In particular, HUD’s definition of “loan originator” provides that in determining whether a nonprofit organization is a bona fide nonprofit organization, a state supervisory authority must consider, at a minimum, the following seven-factor list of criteria: (1) Maintains tax-exempt status under section 501(c)(3) of the Internal Revenue Code of 1986; (2) Promotes affordable housing or provides homeownership education, or similar services; (3) Conducts its activities in a manner that serves public or charitable purposes; (4) Receives funding and revenue and charges fees in a manner that does not incentivize the organization or its employees to act other than in the best interests of its clients; (5) Compensates employees in a manner that does not incentivize employees to act other than in the best interests of its clients; (6) Provides to or identifies for the borrower residential mortgage loans with terms that are favorable to the borrower and comparable to mortgage loans and housing assistance provided under government housing assistance programs; and (7) Meets such other standards that the state determines appropriate.8
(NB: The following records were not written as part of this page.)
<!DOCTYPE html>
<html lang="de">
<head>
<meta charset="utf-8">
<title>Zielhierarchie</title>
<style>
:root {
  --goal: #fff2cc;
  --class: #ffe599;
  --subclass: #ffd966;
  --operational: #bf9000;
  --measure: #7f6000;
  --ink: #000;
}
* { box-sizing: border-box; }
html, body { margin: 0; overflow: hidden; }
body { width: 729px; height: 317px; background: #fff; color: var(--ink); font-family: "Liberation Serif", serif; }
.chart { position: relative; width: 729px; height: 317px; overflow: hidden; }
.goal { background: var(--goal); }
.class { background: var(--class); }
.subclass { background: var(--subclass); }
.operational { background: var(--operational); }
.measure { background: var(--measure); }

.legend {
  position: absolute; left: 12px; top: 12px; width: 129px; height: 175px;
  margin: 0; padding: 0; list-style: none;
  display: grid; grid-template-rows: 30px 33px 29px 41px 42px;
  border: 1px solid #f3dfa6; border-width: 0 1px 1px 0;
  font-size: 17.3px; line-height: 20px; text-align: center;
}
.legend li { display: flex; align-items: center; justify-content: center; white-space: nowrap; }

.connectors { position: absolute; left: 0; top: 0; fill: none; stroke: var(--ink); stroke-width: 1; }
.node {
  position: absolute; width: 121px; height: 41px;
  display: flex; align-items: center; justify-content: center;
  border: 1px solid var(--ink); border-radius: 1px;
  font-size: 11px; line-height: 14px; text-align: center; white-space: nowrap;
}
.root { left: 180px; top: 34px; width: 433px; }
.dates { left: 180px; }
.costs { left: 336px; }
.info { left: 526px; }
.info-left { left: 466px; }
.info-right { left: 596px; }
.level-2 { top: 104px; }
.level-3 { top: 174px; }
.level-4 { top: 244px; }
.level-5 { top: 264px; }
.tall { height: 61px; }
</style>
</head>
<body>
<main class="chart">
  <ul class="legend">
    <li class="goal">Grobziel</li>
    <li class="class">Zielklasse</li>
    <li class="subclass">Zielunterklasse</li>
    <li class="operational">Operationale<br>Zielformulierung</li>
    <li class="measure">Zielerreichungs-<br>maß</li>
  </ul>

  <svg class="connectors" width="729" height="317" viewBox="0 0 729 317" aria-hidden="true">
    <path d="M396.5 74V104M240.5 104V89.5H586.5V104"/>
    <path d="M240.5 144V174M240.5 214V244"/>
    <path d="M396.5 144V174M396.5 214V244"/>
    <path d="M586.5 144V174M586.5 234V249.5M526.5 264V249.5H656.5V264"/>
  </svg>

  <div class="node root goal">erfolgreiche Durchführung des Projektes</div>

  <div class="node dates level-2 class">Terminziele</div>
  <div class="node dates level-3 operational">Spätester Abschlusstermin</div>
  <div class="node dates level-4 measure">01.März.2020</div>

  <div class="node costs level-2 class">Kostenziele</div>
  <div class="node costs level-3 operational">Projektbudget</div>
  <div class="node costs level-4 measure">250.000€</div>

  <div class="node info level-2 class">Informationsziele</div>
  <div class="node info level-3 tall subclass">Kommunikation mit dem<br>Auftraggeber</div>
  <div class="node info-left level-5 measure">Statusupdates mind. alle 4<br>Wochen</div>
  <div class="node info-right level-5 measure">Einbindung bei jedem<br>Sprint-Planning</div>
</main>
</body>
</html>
Individuals who only engage in loan modifications or are third-party loan modification specialists should not be subject to mortgage loan origination licensing. HUD leaves to the Consumer Financial Protection Bureau (“CFPB”) the issue of whether such individuals should be licensed under the SAFE Act. That being said, HUD also provides that individuals involved in refinance transactions are subject to licensing under the SAFE Act. “A refinancing results in a new loan, not a modified loan.”9

HUD has included a set of appendices as part of the Final Rule, which provides examples of individuals who should and should not be licensed under the SAFE Act. This is an approach similar to the one the federal Banking Agencies took in their SAFE Act Final Rule, which is applicable to employees of federally regulated financial institutions.

The SAFE Act establishes the minimum floor for state regulation of loan originators. After the SAFE Act’s enactment on July 30, 2008, the states moved to enact or amend laws to license mortgage loan originators. As a result, some of the states have enacted statutes or taken interpretative views that are broader in scope than the SAFE Act’s licensing requirements and the Final Rule’s minimum standards. Some of these states have sought to regulate tax-exempt organizations’ housing counseling and loan origination services. Now that HUD has clarified that housing counselors employed by HUD-approved housing counseling agencies fall outside of the scope of the SAFE Act there may be a shift in these states’ positions.

On July 21, 2011, HUD’s rulemaking authority under the SAFE Act was transferred to the CFPB pursuant to the Dodd-Frank Wall Street Reform and Consumer Protection Act.